July 13, 2009
U.S. import prices increased 3.2 percent in June, the largest monthly advance since a 3.2-percent rise in November 2007. Import prices have risen for each of the past four months but decreased overall for the year ended in June, declining 17.4 percent.
The June increase in import prices was driven by a 20.3-percent jump in petroleum prices, the largest monthly advance for that index since a 20.5-percent increase in April 1999. Petroleum prices have risen 69.5 percent since January but, despite the recent advances, fell 45.9 percent over the past 12 months.
Nonpetroleum import prices ticked up 0.2 percent in June, and decreased 6.5 percent over the past year. The advance in nonpetroleum prices was led by a 0.7-percent increase in the price index for nonpetroleum industrial supplies and materials.
These data are from the BLS International Price program. Import price data are subject to revision. Learn more in "U.S. Import and Export Price Indexes – June 2009" (HTML) (PDF), news release USDL 09-0779.

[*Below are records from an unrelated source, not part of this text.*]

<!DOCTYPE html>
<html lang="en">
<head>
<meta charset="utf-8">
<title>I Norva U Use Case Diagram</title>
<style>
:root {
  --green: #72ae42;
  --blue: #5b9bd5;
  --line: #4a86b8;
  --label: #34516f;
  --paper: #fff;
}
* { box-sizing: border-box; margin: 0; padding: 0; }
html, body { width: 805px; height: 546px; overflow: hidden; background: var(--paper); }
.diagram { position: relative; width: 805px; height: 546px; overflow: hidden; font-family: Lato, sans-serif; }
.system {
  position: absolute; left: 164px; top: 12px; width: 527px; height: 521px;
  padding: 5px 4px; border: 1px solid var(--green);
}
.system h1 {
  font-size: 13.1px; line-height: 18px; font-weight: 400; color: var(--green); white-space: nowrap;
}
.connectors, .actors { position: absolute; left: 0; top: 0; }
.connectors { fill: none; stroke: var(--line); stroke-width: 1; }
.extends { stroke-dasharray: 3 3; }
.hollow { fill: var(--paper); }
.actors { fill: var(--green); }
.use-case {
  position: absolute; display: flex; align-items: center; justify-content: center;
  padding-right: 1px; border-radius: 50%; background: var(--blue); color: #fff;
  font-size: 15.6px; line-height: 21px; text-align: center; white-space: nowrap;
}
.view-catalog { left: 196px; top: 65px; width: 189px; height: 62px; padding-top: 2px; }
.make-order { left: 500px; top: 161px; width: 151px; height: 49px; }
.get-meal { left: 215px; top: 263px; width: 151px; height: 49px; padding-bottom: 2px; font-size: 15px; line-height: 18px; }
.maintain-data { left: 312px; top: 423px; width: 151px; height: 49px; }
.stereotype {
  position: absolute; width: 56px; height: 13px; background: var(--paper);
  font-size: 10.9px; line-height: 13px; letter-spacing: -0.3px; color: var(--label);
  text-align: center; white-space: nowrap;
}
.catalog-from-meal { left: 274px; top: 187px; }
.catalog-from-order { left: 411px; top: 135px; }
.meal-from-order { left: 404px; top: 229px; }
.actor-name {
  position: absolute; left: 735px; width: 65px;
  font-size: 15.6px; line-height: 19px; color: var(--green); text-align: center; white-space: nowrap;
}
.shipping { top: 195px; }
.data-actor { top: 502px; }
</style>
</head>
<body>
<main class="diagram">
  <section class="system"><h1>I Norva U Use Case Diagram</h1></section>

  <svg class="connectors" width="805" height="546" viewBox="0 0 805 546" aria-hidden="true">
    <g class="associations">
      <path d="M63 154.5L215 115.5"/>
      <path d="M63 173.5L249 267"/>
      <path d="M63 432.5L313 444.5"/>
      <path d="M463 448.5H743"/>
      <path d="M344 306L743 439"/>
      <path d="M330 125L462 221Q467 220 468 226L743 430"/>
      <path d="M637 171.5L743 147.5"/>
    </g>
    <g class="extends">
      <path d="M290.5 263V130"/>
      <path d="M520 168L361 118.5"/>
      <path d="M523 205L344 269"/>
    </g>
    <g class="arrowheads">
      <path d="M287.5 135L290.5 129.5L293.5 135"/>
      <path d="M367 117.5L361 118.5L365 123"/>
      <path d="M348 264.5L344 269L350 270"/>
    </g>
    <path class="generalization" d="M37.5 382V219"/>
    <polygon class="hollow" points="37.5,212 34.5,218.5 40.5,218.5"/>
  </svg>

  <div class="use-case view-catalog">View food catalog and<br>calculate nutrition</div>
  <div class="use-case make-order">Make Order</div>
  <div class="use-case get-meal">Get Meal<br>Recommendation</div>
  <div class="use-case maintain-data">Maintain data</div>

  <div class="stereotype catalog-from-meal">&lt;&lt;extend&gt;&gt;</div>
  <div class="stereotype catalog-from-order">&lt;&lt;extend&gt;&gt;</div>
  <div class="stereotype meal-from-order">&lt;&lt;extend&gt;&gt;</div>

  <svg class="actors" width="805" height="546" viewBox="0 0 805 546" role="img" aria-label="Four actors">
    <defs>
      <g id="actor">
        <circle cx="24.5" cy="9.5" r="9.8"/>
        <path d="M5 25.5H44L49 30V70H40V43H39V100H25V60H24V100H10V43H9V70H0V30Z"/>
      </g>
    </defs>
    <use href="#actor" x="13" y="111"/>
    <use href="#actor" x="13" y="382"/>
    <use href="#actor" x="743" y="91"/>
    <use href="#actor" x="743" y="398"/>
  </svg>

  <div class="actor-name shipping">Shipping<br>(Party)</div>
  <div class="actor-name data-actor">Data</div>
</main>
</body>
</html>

Bureau of Labor Statistics, U.S. Department of Labor, The Economics Daily, Import prices up in June 2009 on the Internet at http://www.bls.gov/opub/ted/2009/jul/wk2/art01.htm (visited September 04, 2015).
Recent editions of Spotlight on Statistics
New estimates of personal taxes in Consumer Expenditure Survey
In 2013, the Consumer Expenditure Survey improved its personal tax data.
Trends in long-term unemployment
Long-term unemployment reached historically high levels following the recession of 2007–2009.
Housing: before, during, and after the Great Recession
looks at consumer expenditures on household items, employment in residential construction, prices for household items, and injuries in occupations involved in building and maintaining our homes.